### TASK PROMPT
Could you count how many lines of the data include "card" and answer with the number only?

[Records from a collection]
►

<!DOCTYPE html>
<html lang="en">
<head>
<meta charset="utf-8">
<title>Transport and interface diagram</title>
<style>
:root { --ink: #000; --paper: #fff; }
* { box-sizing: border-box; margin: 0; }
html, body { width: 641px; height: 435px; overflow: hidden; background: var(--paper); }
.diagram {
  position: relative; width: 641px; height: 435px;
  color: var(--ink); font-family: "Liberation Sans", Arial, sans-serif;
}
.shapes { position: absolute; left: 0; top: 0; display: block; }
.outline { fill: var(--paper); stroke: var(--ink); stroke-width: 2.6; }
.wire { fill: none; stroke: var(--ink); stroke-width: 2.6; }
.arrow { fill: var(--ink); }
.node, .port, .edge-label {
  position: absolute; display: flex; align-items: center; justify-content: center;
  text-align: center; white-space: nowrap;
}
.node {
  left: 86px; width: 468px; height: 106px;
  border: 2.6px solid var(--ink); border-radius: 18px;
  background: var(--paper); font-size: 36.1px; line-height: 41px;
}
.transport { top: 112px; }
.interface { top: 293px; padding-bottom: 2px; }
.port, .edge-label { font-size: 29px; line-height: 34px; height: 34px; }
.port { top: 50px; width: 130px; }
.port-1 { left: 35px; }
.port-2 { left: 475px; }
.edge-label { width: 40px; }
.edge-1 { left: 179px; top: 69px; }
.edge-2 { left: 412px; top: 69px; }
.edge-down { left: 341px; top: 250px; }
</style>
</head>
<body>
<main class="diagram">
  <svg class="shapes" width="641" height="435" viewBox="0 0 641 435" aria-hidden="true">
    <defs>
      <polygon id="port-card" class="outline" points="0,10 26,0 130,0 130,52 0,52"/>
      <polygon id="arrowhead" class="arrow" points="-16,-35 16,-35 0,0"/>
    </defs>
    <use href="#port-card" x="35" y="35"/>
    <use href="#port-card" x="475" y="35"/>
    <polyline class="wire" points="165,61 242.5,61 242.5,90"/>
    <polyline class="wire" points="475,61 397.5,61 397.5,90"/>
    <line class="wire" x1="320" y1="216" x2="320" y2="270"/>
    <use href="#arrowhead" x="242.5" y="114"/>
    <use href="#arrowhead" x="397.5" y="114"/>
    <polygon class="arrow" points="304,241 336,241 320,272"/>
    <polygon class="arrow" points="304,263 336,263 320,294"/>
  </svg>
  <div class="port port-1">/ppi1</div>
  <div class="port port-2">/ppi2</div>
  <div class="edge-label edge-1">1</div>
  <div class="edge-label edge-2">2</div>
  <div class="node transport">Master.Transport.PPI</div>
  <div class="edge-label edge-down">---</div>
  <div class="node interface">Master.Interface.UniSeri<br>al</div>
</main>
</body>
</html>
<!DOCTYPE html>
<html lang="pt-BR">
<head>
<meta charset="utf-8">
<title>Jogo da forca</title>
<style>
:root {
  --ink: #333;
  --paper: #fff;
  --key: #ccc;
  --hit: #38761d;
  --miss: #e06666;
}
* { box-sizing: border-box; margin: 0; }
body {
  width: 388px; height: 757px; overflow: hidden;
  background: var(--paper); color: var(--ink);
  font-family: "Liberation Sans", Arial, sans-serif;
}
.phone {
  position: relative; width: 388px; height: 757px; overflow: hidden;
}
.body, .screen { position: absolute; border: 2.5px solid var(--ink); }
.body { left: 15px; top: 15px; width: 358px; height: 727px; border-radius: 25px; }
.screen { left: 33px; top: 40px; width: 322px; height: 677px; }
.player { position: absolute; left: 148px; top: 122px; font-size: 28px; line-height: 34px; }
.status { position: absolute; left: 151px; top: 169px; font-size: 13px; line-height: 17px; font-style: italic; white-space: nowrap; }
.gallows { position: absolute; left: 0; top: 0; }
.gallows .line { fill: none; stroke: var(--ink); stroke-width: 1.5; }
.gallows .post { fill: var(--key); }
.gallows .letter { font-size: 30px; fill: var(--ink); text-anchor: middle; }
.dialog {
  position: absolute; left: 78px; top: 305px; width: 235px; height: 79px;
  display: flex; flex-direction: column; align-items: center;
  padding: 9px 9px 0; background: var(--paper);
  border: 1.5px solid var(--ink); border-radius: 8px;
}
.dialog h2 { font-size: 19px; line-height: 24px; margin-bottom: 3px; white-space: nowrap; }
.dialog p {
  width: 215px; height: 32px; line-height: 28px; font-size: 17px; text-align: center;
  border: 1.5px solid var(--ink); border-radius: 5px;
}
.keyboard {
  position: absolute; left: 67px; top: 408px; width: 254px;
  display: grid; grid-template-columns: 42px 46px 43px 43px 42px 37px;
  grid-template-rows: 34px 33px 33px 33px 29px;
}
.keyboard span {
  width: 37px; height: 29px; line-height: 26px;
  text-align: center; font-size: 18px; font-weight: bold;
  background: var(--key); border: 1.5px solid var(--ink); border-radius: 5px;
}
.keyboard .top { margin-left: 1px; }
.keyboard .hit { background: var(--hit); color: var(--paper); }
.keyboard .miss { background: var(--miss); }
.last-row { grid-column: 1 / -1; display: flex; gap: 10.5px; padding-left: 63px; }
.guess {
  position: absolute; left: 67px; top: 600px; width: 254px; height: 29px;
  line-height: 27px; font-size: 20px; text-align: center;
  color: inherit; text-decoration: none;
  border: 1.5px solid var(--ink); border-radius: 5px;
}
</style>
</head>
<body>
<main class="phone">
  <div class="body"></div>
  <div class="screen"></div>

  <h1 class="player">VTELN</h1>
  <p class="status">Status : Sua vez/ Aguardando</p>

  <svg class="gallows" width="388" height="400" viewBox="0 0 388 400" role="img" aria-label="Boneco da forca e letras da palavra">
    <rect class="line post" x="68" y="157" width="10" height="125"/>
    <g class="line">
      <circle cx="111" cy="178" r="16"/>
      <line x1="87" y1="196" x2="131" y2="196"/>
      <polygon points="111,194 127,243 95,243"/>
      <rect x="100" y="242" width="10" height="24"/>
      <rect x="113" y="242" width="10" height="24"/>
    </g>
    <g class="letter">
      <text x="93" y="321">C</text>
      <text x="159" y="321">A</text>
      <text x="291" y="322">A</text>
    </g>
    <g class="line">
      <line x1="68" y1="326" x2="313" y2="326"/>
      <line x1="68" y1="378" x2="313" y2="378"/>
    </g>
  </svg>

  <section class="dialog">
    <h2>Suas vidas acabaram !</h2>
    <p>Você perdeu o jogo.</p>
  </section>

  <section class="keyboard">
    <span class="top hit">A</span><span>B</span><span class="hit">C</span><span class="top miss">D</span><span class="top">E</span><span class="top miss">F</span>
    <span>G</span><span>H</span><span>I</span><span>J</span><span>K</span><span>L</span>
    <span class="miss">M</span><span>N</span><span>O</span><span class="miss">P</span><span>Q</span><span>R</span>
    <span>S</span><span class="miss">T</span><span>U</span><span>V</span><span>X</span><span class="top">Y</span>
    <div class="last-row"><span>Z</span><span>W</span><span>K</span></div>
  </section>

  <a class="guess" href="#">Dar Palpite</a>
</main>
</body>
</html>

◄

### EXERCISE SOLUTION
3